Bruckner locates the predecessors of today’s ecological catastrophism in Catholicism’s admonishment to give up joy in the present for the sake of eternal life and in Marxism’s demand that individuals forsake personal needs for the sake of a brighter future. Modern society’s susceptibility to this kind of catastrophism derives from what Bruckner calls the ‘seductions of disaster’, as exemplified by the popular appeal of disaster movies. But ecological catastrophism is harmful in that it draws attention away from other, more solvable problems and injustices in the world in order to focus on something that is portrayed as an Apocalypse. Rather than preaching catastrophe and pessimism, we need to develop a democratic and generous ecology that addresses specific problems in a practical way.

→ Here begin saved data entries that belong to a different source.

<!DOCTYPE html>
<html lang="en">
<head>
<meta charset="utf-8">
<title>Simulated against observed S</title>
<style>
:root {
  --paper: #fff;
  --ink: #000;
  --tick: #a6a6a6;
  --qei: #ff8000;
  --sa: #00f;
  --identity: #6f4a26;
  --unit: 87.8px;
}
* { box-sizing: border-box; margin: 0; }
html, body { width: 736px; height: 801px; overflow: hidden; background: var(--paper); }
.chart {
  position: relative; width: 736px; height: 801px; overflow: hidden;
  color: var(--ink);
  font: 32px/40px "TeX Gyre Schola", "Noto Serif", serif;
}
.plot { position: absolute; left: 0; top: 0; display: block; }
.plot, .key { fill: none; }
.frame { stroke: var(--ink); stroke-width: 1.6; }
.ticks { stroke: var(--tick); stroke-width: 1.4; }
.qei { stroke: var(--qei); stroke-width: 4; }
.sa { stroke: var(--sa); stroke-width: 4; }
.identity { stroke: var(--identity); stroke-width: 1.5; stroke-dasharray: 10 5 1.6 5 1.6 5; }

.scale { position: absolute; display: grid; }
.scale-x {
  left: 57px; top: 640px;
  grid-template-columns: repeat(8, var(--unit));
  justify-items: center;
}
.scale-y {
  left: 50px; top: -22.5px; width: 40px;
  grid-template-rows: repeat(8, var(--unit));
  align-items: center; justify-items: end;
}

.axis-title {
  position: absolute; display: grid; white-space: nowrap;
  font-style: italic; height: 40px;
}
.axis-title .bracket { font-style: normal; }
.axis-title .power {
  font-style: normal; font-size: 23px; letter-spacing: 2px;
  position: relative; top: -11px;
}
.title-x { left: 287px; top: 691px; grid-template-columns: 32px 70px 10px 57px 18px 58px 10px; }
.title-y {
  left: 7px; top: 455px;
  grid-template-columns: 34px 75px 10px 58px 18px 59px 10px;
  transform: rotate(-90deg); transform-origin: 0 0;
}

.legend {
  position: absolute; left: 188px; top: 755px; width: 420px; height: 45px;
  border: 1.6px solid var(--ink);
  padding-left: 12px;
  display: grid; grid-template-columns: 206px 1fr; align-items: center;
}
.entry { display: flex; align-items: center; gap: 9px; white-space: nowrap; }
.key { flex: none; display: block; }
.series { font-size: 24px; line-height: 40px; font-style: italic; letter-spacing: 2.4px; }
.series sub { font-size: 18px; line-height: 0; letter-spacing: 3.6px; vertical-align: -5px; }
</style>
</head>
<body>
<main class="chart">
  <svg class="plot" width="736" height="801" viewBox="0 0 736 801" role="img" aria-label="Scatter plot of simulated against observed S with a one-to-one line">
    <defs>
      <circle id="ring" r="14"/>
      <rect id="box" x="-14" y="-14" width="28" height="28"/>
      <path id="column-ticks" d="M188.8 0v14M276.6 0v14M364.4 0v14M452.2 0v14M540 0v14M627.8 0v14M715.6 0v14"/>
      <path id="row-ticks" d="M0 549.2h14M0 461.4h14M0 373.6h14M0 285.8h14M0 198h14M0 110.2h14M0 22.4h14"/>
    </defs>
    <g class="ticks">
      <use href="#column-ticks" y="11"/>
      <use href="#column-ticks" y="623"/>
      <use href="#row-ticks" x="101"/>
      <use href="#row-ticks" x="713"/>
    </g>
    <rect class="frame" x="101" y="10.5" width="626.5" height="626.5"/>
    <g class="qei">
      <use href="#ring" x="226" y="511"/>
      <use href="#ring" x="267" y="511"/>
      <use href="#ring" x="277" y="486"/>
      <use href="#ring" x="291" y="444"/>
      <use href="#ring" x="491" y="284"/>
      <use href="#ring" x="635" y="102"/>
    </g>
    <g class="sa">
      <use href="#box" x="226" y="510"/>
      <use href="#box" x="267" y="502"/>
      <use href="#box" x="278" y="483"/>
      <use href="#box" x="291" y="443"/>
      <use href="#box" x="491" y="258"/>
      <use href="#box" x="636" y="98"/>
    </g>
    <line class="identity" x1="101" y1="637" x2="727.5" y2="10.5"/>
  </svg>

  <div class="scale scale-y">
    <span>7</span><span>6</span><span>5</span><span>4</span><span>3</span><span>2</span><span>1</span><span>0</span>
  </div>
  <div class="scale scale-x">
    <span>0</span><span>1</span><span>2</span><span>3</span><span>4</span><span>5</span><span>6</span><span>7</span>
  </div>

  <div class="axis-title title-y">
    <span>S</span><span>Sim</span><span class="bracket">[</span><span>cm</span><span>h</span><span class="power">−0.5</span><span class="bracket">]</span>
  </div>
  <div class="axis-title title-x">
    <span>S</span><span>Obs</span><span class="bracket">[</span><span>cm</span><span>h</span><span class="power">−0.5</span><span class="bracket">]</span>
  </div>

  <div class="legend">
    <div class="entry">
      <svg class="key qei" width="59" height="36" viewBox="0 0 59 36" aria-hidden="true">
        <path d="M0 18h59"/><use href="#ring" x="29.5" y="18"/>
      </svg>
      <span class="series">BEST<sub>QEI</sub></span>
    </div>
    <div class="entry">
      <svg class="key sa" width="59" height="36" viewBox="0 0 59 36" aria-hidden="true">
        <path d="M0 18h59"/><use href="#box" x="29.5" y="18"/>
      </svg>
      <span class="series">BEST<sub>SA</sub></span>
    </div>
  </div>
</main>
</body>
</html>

This sharp and contrarian essay on one of the great issues of our time will be widely read and discussed.